"cat cronconfig.txt | sudo crontab -"
]
}
}
  • We create an S3 bucket for our image to be stored.
resource "aws_s3_bucket" "task2-image-bucket" {
bucket = "task2-image-bucket"
acl = "public-read"
tags = {
Name = "task2-image-bucket"
}
}
  • We then upload our image as an S3 bucket object.
locals {
img_path = "../image.png"
}
# Create s3 bucket objectresource "aws_s3_bucket_object" "object" {
bucket = "task2-image-bucket"
key = "image.png"
source = local.img_path
etag = filemd5(local.img_path)
acl = "public-read"
}
  • We finally create a CloudFront distribution for the S3 bucket with a configuration similar to what we had in our previous article.
locals {
s3_origin_id = "s3-origin"
}
resource "aws_cloudfront_distribution" "task2-s3-distribution" {
enabled = true
is_ipv6_enabled = true

origin {
domain_name = aws_s3_bucket.task2-image-bucket.bucket_regional_domain_name
origin_id = local.s3_origin_id
}
restrictions {
geo_restriction {
restriction_type = "none"
}
}
default_cache_behavior {
target_origin_id = local.s3_origin_id
allowed_methods = ["HEAD", "DELETE", "POST", "GET", "OPTIONS", "PUT", "PATCH"]
cached_methods = ["HEAD", "GET", "OPTIONS"]
forwarded_values {
query_string = false
cookies {
forward = "none"
}
}
viewer_protocol_policy = "redirect-to-https"
min_ttl = 0
default_ttl = 720
max_ttl = 86400
}
viewer_certificate {
cloudfront_default_certificate = true
}
}
  • Then we run terraform init.
  • Then we run a terraform plan.
  • Then we execute terraform apply -auto-approve. This command takes about 10 to 20 minutes to finish executing. This builds our entire infrastructure.
  • Then we update our image.png URL to the one in our CloudFront distribution
  • Then we can access our site and see the resources being used.

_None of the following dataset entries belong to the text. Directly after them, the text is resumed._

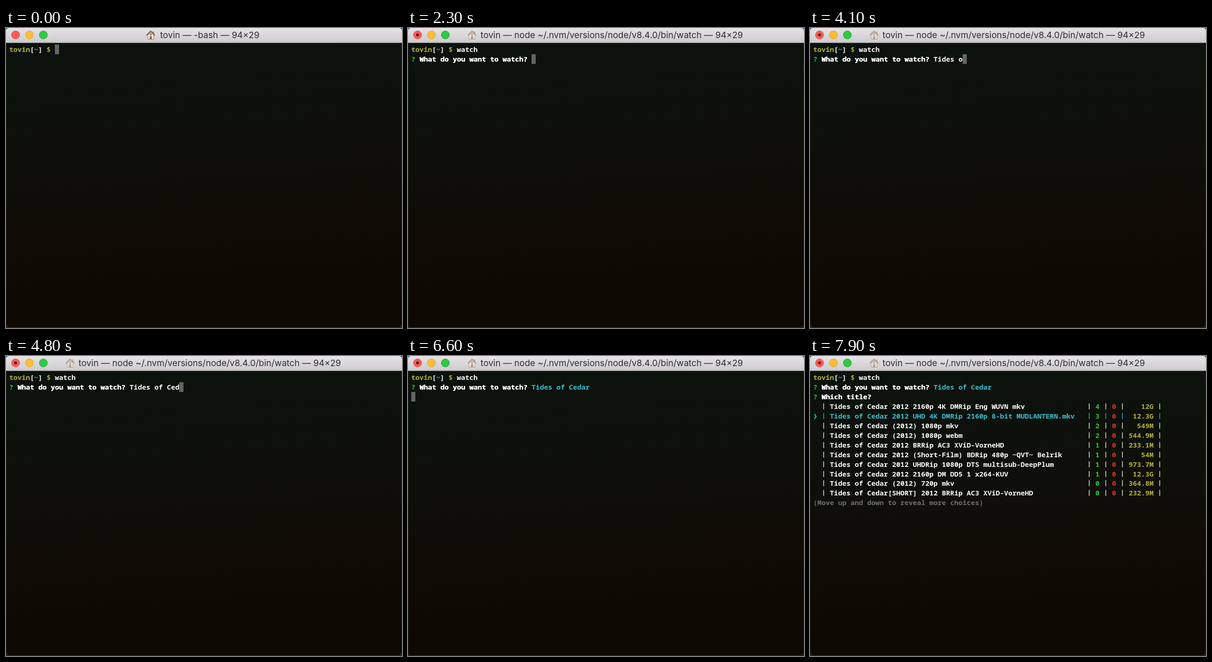
Recreate the animation shown at these times as an HTML page. Size 859x652 px, loop 8000 ms.

```html
<!DOCTYPE html>
<html lang="en">
<head>
<meta charset="utf-8">
<title>Terminal session</title>
<style>
  html, body { margin: 0; width: 100%; height: 100%; overflow: hidden; background: #2b2013; }
  #win {
    position: absolute; left: 0; top: 0; width: 859px; height: 652px; overflow: hidden;
    background: linear-gradient(#2d6480, #24372f 8px, #2b2013);
  }
  #body {
    position: absolute; left: 0; top: 0; width: 858px; height: 650px; box-sizing: border-box;
    border-left: 1px solid #1e211c; border-radius: 7px;
    background: linear-gradient(176deg, #0b120d 6%, #0f0f09 42%, #0f0b05 68%, #0e0803 88%);
  }
  #bar { position: absolute; left: 0; top: 0; width: 859px; height: 33px; }
  #bar text { font: 400 19px Inter, Roboto, sans-serif; fill: #2e2d2f; text-anchor: middle; }
  #term { font: 600 15px/21px "Noto Sans Mono", "DejaVu Sans Mono", monospace; color: #fbfbf9; }
  .row { position: absolute; left: 7px; height: 21px; white-space: pre; font-variant-ligatures: none; }
  .row span { white-space: pre; }
  .olive { color: #b2b138; }
  .cyan { color: #38bfd0; }
  .green { color: #34c437; }
  .red { color: #cd3720; }
  .gray { color: #6e6e6a; }
  .bold { font-weight: 700; }
  .ask { font-weight: 800; color: #fff; text-shadow: .5px 0 #fff; }
  .row .pipe, .row .mark {
    display: inline-block; width: 9px; text-align: center; line-height: 1;
    position: relative; font-weight: 700;
  }
  .pipe { font-size: 12px; top: -2px; }
  .mark { font-size: 15px; font-family: "DejaVu Sans Mono", "DejaVu Sans", monospace; }
  #cursor { position: absolute; width: 9px; height: 21px; background: #646462; }
</style>
</head>
<body>
<div id="win">
  <div id="body"></div>
  <svg id="bar" viewBox="0 0 859 33">
    <defs>
      <linearGradient id="metal" x2="0" y2="1">
        <stop offset="0" stop-color="#e5e3e5"/>
        <stop offset="1" stop-color="#cdcbcd"/>
      </linearGradient>
    </defs>
    <path d="M0 32V7Q0 0 7 0H852Q859 0 859 7V32Z" fill="url(#metal)"/>
    <path d="M0 32H859" stroke="#a5a6a3"/>
    <circle cx="20.7" cy="15" r="8.8" fill="#fc5b55" stroke="#df4843"/>
    <circle cx="50.8" cy="15" r="8.8" fill="#fdbd36" stroke="#dea032"/>
    <circle cx="81" cy="15" r="8.8" fill="#2fc843" stroke="#25a936"/>
    <circle id="dot" cx="20.7" cy="15" r="3.1" fill="#51100c"/>
    <g id="home">
      <path d="M14.5 2.5h2.5v5l-2.5-2z" fill="#96674a"/>
      <path d="M3.5 10L10 4.2L16.5 10V19.5H3.5Z" fill="#f1ead9" stroke="#8b7c68"/>
      <path d="M.8 10.8L10 2L19.2 10.8" fill="none" stroke="#896046" stroke-width="2.4"/>
      <path d="M8.2 7.6h3.6v3.2h-3.6z" fill="#6fa0bd" stroke="#75695b" stroke-width=".7"/>
      <path d="M8.2 13.2h3.6v6h-3.6z" fill="#a35e37" stroke="#75513d" stroke-width=".7"/>
    </g>
    <text id="title" x="442" y="22.3"></text>
  </svg>
  <div id="term"></div>
</div>
<script>
const LOOP = 8000;
const USER = "tovin", FILM = "Tides of Cedar", QUESTION = "What do you want to watch?";

// Times in ms
const ENTER_CMD = 1400, NODE = 1500, ASK = 2300, ENTER_FILM = 5500, LIST = 6700, DOWN = 7800;
const CMD_KEYS = [600, 700, 800, 1000, 1100];
const filmKey = i => Math.floor((3300 + (i + 1) * 125) / 100) * 100;

// name after the film title, seeders, size
const CHOICES = [
  [" 2012 2160p 4K DMRip Eng WUVN mkv", 4, "12G"],
  [" 2012 UHD 4K DMRip 2160p 8-bit MUDLANTERN.mkv", 3, "12.3G"],
  [" (2012) 1080p mkv", 2, "549M"],
  [" (2012) 1080p webm", 2, "544.9M"],
  [" 2012 BRRip AC3 XViD-VorneHD", 1, "233.1M"],
  [" 2012 (Short-Film) BDRip 480p ~QVT~ Belrik", 1, "54M"],
  [" 2012 UHDRip 1080p DTS multisub-DeepPlum", 1, "973.7M"],
  [" 2012 2160p DM DD5 1 x264-KUV", 1, "12.3G"],
  [" (2012) 720p mkv", 0, "364.8M"],
  ["[SHORT] 2012 BRRip AC3 XViD-VorneHD", 0, "232.9M"]
];

const $ = id => document.getElementById(id);
const term = $("term");
const rowTop = r => Math.round(36 + r * 20.95);

function row(r, ...parts) {
  const div = document.createElement("div");
  div.className = "row";
  div.style.top = rowTop(r) + "px";
  for (const [text, cls = ""] of parts) {
    const span = document.createElement("span");
    span.className = cls;
    span.textContent = text;
    div.append(span);
  }
  term.append(div);
}

function cursor(r, col) {
  const box = document.createElement("div");
  box.id = "cursor";
  box.style.left = 7 + col * 9 + "px";
  box.style.top = rowTop(r) + "px";
  term.append(box);
}

function choice(r, [name, seeds, size], on) {
  const tint = on ? "cyan" : "";
  const pipe = ["|", "pipe " + tint], gap = [" "];
  row(r, on ? ["❯", "mark cyan"] : gap, gap, pipe,
    [(" " + FILM + name).padEnd(63), tint], pipe, gap,
    [String(seeds), "green"], gap, pipe, gap, ["0", "red"], gap, pipe, gap,
    [size.padStart(6), "olive"], gap, pipe);
}

function stateAt(t) {
  return {
    cmd: CMD_KEYS.filter(k => t >= k).length,
    film: [...FILM].filter((_, i) => t >= filmKey(i)).length,
    ran: t >= ENTER_CMD,
    node: t >= NODE,
    ask: t >= ASK,
    sent: t >= ENTER_FILM,
    list: t >= LIST,
    pick: t >= DOWN ? 1 : 0
  };
}

function draw(s) {
  const job = s.node ? "node ~/.nvm/versions/node/v8.4.0/bin/watch" : "-bash";
  $("title").textContent = `${USER} — ${job} — 94×29`;
  $("dot").style.opacity = s.node ? 1 : 0;
  $("home").setAttribute("transform", `translate(${s.node ? 129 : 304} 5)`);
  $("home").style.opacity = s.node ? .5 : 1;

  term.textContent = "";
  if (!s.ran) cursor(0, 11 + s.cmd);
  else if (!s.ask) cursor(1, 0);
  else if (!s.sent) cursor(1, 29 + s.film);
  else if (!s.list) cursor(2, 0);

  row(0, [USER, "olive"], ["[", "bold"], ["~", "cyan bold"], ["]", "bold"],
    [" $ ", "olive"], ["watch".slice(0, s.cmd)]);
  if (s.ask) {
    row(1, ["? ", "green"], [QUESTION, "ask"],
      [" " + FILM.slice(0, s.film), s.sent ? "cyan" : ""]);
  }
  if (s.list) {
    row(2, ["? ", "green"], ["Which title?", "ask"],
      [s.pick ? "" : " (Use arrow keys)", "gray"]);
    CHOICES.forEach((c, i) => choice(3 + i, c, i === s.pick));
    row(13, ["(Move up and down to reveal more choices)", "gray"]);
  }
}

let last = "";
const start = performance.now();
function tick() {
  const s = stateAt((performance.now() - start) % LOOP);
  const key = JSON.stringify(s);
  if (key !== last) {
    last = key;
    draw(s);
  }
  requestAnimationFrame(tick);
}
tick();
</script>
</body>
</html>
```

Finally, we destroy our application with terraform destroy -auto-approve.

Thank you for reading this article.

--

--